Weather reports called for a ten percent chance of rain on Saturday, June 18, 2016 in Nashville, Tennessee. Sure enough, just before the much anticipated Monster Jam was set to start at Nissan Stadium the sky opened up and squeezed out a torrent of rain for twenty solid minutes right up until the opening ceremonies at 7 p.m. The inclement weather did nothing to dampen the spirits of the thousands of fans gathered for this historical event in Music City. It did, however, guarantee that this evening’s entertainment would be a marvelous muddy mess.
Soon after a final prep of the course by bulldozers serving as Monster Jam’s own version of a Zamboni the show started with a display of the colors and a tribute to the military servicemen in attendance before a powerful rendition of the “National Anthem” sung by Universal Music Group Nashville recording artist Clare Dunn. That performance was punctuated by a pyrotechnic exclamation point and then the real stars of the show took the field. Over one dozen titans of the Monster Truck circuit roared to life and greeted the crowd with several victory laps.
The allure of oversized tricked-out trucks has its roots in the 1975 creation by a former construction worker from the St. Louis, Missouri area that would eventually be known as Bigfoot. In that year Bob Chandler pieced together the vehicle that would become the standard bearer of a fledgling industry gaining recognition at every truck and tractor pull, car show and promotional event that would have him. In the process he would give birth to a brand-new extreme sport that has really hit the big time.
The Monster Jam was broken down into two main parts with the first half comprised of a series of dual races that narrowed the field down into quarter-finals and semi-finals with the last two trucks facing off for the evening’s championship. The muddy field courtesy of the timely downpour led to some extra slick racing as the competitors spewed huge mud patties high into the air. One truck called the “Carolina Crusher” blew its engine at the conclusion of his laps and needed to be towed from the course. Overall, the 12-foot tall 10,000 pound participants proved agile and up to the task of navigating the slick custom-built track.

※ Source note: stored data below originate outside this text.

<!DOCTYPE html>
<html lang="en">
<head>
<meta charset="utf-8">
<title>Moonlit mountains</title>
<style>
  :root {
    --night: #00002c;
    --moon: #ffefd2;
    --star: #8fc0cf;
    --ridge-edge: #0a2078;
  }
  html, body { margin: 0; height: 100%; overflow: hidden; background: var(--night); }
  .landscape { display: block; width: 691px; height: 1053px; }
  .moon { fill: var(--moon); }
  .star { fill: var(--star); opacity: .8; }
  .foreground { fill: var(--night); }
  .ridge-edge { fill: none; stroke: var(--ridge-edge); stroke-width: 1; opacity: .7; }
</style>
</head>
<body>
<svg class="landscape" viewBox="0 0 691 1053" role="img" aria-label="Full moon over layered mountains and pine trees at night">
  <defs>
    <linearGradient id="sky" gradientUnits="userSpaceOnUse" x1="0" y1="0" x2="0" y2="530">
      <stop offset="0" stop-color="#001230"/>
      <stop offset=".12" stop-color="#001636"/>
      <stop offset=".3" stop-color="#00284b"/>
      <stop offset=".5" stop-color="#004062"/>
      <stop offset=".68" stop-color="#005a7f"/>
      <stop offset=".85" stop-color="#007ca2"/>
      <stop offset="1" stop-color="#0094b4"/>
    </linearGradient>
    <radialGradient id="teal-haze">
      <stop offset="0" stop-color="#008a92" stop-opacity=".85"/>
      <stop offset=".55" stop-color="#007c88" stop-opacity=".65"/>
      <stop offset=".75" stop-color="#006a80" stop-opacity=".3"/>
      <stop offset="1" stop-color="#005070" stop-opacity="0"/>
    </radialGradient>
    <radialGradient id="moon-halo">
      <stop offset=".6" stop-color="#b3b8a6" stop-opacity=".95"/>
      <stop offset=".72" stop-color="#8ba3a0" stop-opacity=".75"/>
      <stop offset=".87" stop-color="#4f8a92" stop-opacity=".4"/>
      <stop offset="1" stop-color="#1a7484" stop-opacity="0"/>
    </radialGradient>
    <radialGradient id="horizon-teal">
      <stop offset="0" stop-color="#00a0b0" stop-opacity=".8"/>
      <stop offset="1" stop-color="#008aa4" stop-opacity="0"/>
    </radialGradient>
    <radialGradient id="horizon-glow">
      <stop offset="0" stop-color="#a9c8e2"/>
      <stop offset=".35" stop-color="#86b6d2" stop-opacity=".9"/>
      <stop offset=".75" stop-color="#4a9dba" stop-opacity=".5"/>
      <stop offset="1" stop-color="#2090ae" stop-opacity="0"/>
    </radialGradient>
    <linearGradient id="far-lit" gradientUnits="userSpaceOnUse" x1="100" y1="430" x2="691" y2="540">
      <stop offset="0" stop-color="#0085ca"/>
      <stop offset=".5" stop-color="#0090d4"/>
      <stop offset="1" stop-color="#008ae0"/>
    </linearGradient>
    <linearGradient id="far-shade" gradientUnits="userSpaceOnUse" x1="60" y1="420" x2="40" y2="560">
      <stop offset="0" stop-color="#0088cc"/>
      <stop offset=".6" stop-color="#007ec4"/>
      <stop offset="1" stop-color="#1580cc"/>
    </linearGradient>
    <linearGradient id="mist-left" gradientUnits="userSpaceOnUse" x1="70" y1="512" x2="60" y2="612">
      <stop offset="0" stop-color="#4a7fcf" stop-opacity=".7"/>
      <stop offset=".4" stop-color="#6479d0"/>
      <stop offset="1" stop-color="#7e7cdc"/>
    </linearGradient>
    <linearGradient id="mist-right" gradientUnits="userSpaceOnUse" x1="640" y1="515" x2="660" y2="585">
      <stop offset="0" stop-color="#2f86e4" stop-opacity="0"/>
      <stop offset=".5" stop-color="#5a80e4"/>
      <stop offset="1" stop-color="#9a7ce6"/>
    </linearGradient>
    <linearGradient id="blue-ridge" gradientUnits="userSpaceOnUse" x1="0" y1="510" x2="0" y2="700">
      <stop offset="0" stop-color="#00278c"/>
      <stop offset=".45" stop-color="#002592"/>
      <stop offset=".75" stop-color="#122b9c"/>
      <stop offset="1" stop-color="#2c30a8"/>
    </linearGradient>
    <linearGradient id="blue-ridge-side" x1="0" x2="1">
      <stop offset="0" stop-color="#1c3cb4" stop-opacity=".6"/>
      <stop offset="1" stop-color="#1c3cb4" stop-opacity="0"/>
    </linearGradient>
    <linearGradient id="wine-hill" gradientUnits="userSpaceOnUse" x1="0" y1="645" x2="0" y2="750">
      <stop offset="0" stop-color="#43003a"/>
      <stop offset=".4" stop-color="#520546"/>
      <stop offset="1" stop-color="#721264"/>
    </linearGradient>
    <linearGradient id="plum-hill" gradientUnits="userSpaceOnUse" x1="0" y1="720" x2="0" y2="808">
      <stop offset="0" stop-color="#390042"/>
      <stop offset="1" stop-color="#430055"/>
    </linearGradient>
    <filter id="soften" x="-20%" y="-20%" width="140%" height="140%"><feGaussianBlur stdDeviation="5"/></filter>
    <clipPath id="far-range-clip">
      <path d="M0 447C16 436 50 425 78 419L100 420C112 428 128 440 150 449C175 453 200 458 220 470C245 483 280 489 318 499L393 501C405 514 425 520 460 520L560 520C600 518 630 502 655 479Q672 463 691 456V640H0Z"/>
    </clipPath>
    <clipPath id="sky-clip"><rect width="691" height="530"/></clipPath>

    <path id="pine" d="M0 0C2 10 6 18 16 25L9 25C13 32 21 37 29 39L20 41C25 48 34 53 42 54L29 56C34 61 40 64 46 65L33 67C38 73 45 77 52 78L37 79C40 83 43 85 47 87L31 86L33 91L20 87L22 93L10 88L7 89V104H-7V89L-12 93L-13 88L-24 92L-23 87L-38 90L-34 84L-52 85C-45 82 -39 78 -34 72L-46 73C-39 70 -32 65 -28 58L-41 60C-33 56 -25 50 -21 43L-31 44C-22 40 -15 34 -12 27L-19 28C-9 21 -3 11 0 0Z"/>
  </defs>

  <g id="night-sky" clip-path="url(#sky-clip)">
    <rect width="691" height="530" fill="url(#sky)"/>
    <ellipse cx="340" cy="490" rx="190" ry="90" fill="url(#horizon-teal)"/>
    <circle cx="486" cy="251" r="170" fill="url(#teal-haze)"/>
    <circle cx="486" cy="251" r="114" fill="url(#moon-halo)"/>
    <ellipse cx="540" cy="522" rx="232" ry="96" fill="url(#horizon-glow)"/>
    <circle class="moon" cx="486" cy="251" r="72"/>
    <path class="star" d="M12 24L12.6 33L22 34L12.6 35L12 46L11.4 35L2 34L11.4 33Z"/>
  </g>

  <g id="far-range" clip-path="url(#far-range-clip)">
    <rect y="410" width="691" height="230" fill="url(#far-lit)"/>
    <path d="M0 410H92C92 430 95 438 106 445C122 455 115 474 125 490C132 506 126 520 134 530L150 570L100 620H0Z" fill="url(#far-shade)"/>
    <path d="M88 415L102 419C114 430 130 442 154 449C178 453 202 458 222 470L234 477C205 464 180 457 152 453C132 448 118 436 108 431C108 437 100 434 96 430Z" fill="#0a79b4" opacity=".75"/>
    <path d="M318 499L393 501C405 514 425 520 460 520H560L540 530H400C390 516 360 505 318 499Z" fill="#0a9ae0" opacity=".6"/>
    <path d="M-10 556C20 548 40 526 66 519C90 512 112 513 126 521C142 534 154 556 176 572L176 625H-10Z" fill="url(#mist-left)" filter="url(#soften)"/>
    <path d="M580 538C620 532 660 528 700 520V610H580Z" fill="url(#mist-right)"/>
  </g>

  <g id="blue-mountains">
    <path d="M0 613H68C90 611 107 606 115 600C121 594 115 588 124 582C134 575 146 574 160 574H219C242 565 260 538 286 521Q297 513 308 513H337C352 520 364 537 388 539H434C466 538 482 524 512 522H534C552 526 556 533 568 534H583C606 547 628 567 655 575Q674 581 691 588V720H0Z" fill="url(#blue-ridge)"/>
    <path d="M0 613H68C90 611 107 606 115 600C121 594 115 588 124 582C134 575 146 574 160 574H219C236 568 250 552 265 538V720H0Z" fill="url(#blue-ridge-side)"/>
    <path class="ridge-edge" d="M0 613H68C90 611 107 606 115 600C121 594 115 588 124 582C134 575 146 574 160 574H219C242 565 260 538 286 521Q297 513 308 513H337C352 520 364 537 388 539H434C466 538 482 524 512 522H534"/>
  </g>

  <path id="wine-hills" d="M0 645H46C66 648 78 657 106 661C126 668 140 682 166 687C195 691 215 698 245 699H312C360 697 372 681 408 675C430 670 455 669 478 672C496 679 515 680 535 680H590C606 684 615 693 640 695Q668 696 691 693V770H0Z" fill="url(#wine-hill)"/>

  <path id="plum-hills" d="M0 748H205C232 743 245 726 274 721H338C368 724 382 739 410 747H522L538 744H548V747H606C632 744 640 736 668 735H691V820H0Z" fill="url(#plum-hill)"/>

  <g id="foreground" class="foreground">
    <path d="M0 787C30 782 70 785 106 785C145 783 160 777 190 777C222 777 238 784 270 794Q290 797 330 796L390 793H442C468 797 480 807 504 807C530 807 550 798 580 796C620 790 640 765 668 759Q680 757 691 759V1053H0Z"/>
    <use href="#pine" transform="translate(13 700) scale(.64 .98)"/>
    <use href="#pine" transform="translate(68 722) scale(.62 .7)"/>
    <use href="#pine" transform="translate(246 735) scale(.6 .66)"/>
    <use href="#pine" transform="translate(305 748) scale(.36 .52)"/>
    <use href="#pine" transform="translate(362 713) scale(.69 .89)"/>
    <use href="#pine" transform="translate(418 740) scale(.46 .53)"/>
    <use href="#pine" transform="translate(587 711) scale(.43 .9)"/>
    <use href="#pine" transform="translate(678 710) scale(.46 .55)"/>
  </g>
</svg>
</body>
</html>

The winner “Son-Uva Digger” was driven by Ryan Anderson who is having a dominant season in this portion of the event locking up his fourth victory in a row in Music City. He was awarded a championship trophy but in his post race interview made it known that we was going to give it to a fan in the audience so he climbed into the stands and hand-delivered the prize to one lucky lad. In this way, the Monster Jam was a little like Pro Wrestling with fervent showmanship. But, it was also a bit NASCAR and demolition derby as well.
Ryan’s father Dennis is the driver of the one truck that has surpassed Bigfoot in fame and popularity on the Monster Truck circuit. Grave Digger was greeted with enthusiastic cheers from the Nissan Stadium faithful – many of whom were wearing the truck’s image on their T-shirts on this warm spring night in Nashville.
Monster Jam is a live motorsport event tour and television show operated by Feld Entertainment. The series is sanctioned under the umbrella of the United States Hot Rod Association (USHRA) and takes place primarily in the United States. The arena version of the event has played well to Nashville fans as recently as this past January. But, this was the inaugural appearance for the outdoor version and it was a first for the stadium as well. We were told by the evening’s announcer that never before had dirt, and lots of it, been carted on to this field in Tennessee.
After the race those trucks that did not qualify were eligible to participate in a fan-pleasing dual donut battle that displayed the driver’s skills in handling and tested their ability to deliver a stylized spin-filled segment. Fans voted for their favorites after each round that featured high performance, tantalizing tire rotation and rapid revolutions from the trucks.
The freestyle portion of the show comprised the second half of Monster Jam and this is where the family-friendly fun really kicked in fueled by lots of high octane rock music from AC/DC and the arena staple, “We Will Rock You” by Queen. The music added energy as the Monster Trucks screamed and leaped as they put themselves in perilous danger. One truck called El Toro Loco featured flashy bull horns that snapped off after a dramatic roll over. Not to be mourned the driver collected them both and delivered them to two fans who went home with prized mementos courtesy of the vehicle’s demise. The Hot Wheels truck was like a child’s toy come to life as it conducted several back-flips off the berm at the back-end of the stadium that was the highlight of the night.
At the conclusion of freestyle showcase several idled trucks littered the sidelines of the stadium but that’s all part of it. Vehicles seemingly destroyed at the Nashville Monster Jam will be expertly rebuilt and ready to jump and jam the next time these monstrous machines roll into a city near you.
Related Links: For more information on MONSTER JAM and the other organizations mentioned please visit the following links — Monster Jam